- [Task goal]:
Your answer should be every line with the word "lerp", copied from the data below.

- [Provided entries]:

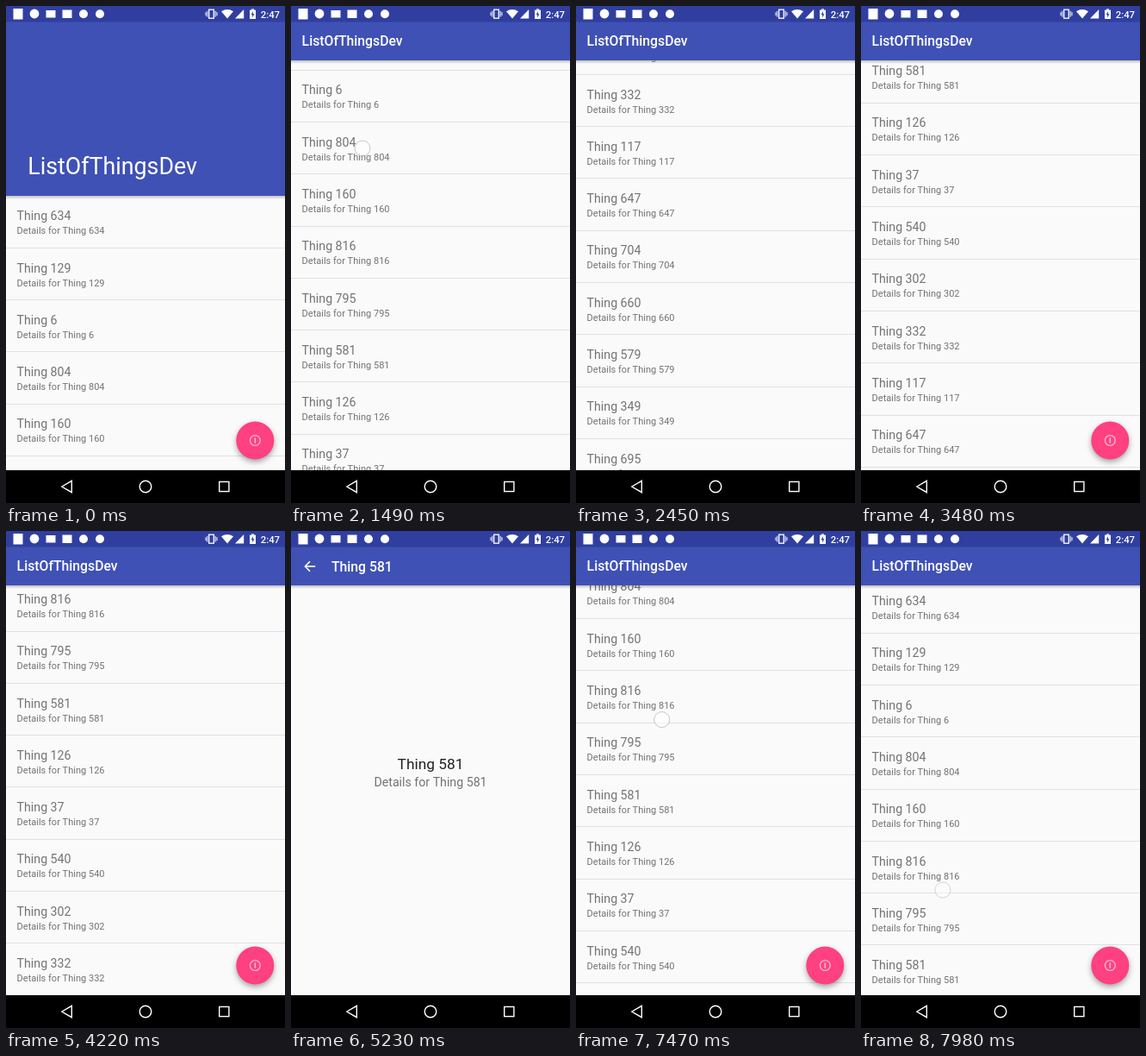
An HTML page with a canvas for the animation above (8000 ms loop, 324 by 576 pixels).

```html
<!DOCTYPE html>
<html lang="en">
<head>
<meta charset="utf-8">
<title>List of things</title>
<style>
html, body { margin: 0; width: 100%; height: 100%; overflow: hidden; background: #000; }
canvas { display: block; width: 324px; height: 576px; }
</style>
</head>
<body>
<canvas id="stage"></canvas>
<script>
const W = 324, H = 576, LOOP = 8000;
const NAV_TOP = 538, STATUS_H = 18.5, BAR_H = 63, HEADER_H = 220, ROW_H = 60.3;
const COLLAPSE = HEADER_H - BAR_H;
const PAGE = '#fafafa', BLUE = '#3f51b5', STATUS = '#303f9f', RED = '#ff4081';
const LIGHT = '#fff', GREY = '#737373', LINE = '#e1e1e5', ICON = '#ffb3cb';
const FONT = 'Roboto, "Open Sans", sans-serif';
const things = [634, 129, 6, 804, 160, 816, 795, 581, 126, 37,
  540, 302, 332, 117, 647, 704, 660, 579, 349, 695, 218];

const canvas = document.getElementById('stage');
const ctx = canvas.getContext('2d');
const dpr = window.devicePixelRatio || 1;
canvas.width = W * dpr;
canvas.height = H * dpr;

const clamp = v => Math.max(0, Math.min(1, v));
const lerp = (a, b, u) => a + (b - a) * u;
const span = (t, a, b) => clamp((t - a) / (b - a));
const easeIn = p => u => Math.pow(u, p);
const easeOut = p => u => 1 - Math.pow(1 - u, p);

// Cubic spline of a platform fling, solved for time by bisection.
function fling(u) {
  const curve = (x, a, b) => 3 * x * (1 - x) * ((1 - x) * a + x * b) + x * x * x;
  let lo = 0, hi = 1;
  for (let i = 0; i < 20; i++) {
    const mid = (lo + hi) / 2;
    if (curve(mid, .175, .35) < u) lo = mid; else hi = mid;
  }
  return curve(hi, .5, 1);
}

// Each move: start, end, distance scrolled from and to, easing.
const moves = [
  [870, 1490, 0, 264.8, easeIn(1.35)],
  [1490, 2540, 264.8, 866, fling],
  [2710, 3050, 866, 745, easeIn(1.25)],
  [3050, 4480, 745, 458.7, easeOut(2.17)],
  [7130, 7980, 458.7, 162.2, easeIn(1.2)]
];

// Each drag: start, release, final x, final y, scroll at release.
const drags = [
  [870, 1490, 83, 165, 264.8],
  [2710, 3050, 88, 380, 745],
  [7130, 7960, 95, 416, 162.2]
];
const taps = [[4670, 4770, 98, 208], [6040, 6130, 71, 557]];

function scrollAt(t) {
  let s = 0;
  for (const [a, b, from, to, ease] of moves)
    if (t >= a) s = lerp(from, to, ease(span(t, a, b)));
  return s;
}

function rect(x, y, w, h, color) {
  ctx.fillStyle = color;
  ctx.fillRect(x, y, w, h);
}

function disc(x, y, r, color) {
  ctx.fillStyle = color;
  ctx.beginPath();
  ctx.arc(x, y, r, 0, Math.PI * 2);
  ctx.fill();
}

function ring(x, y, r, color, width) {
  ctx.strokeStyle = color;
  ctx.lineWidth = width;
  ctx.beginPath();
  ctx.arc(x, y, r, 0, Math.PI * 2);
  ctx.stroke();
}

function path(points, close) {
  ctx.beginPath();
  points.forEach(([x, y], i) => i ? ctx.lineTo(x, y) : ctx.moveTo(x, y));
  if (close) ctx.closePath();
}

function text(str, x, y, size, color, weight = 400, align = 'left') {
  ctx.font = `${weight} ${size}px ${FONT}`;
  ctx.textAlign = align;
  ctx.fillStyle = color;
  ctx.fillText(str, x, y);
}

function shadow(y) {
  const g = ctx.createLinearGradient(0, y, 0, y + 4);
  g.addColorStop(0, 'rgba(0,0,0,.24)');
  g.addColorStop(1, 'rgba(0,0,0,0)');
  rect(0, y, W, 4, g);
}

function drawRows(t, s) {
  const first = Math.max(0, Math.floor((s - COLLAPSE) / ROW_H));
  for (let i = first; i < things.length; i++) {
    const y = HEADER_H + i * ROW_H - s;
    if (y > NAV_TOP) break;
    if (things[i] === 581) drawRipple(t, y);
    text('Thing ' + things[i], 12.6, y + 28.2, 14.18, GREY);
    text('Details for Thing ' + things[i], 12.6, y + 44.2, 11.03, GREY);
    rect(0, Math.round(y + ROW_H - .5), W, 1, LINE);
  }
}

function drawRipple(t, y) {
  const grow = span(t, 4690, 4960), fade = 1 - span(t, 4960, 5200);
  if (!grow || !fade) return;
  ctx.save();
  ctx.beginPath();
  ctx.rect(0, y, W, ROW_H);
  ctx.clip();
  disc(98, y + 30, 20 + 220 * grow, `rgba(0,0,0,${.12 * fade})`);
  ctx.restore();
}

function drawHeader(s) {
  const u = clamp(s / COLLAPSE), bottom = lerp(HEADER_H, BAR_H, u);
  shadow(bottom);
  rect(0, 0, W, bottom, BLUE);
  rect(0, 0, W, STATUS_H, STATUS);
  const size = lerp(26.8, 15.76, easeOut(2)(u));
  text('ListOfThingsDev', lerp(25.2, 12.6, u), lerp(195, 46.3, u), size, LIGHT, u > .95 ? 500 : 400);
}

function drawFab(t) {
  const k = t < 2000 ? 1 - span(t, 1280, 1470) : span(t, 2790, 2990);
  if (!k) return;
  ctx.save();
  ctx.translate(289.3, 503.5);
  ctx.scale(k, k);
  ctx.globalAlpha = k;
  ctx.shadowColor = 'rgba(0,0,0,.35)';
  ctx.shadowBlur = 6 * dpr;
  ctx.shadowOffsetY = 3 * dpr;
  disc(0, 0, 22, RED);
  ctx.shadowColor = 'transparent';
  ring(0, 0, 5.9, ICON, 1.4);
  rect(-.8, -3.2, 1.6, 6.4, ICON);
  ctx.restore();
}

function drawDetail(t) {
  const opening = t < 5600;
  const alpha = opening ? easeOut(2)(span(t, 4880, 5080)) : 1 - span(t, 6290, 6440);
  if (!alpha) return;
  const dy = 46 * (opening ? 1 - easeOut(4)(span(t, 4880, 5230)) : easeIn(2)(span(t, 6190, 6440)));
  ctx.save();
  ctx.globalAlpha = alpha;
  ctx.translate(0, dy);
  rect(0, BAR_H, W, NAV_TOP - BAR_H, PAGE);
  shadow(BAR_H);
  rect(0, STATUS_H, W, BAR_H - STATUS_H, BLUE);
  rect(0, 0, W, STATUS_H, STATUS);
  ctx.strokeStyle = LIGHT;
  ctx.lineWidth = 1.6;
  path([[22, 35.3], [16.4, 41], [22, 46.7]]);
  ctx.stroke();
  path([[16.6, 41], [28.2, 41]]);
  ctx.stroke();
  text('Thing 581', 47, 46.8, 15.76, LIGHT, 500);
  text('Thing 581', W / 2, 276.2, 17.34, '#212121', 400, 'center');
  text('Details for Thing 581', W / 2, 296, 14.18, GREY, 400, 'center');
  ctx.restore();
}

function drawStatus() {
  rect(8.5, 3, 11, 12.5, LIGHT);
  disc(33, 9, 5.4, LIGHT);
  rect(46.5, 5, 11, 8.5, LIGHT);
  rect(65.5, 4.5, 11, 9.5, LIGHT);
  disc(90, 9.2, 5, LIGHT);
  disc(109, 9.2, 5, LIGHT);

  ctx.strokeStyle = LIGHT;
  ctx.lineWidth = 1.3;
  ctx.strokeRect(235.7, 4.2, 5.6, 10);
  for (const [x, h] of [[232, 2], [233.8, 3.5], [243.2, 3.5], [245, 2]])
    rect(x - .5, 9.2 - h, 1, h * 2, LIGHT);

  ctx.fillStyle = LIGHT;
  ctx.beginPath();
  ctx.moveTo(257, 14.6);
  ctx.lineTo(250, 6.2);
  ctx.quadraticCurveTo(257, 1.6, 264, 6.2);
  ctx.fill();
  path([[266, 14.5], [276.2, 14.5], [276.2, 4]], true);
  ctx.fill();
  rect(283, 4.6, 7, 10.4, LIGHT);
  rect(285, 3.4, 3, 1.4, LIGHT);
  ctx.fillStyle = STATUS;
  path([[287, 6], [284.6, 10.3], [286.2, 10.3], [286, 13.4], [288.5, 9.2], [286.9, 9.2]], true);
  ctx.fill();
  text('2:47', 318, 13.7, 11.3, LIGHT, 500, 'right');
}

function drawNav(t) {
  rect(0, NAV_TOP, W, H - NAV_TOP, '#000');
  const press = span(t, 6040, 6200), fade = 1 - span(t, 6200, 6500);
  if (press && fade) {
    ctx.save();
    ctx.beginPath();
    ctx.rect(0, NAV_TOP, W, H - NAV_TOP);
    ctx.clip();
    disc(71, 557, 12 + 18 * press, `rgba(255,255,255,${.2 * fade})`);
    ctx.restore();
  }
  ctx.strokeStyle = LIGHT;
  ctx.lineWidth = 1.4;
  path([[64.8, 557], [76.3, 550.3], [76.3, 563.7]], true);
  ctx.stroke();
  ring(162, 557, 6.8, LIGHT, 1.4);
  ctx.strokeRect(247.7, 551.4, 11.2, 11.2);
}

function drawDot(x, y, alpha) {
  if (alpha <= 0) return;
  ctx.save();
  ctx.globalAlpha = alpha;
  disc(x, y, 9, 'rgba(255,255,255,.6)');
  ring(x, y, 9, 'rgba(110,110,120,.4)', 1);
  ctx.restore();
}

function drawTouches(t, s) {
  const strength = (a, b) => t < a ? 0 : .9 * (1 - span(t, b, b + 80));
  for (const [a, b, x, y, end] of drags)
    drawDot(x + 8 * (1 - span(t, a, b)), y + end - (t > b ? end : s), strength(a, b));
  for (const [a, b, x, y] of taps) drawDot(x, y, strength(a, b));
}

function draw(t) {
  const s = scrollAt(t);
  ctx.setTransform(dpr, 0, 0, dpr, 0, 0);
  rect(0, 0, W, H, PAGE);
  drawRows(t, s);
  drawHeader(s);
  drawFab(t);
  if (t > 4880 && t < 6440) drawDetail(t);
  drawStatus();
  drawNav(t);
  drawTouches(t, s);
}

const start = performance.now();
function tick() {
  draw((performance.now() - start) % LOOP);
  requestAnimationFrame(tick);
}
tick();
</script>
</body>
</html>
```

- [Exercise result]:
const lerp = (a, b, u) => a + (b - a) * u;
    if (t >= a) s = lerp(from, to, ease(span(t, a, b)));
  const u = clamp(s / COLLAPSE), bottom = lerp(HEADER_H, BAR_H, u);
  const size = lerp(26.8, 15.76, easeOut(2)(u));
  text('ListOfThingsDev', lerp(25.2, 12.6, u), lerp(195, 46.3, u), size, LIGHT, u > .95 ? 500 : 400);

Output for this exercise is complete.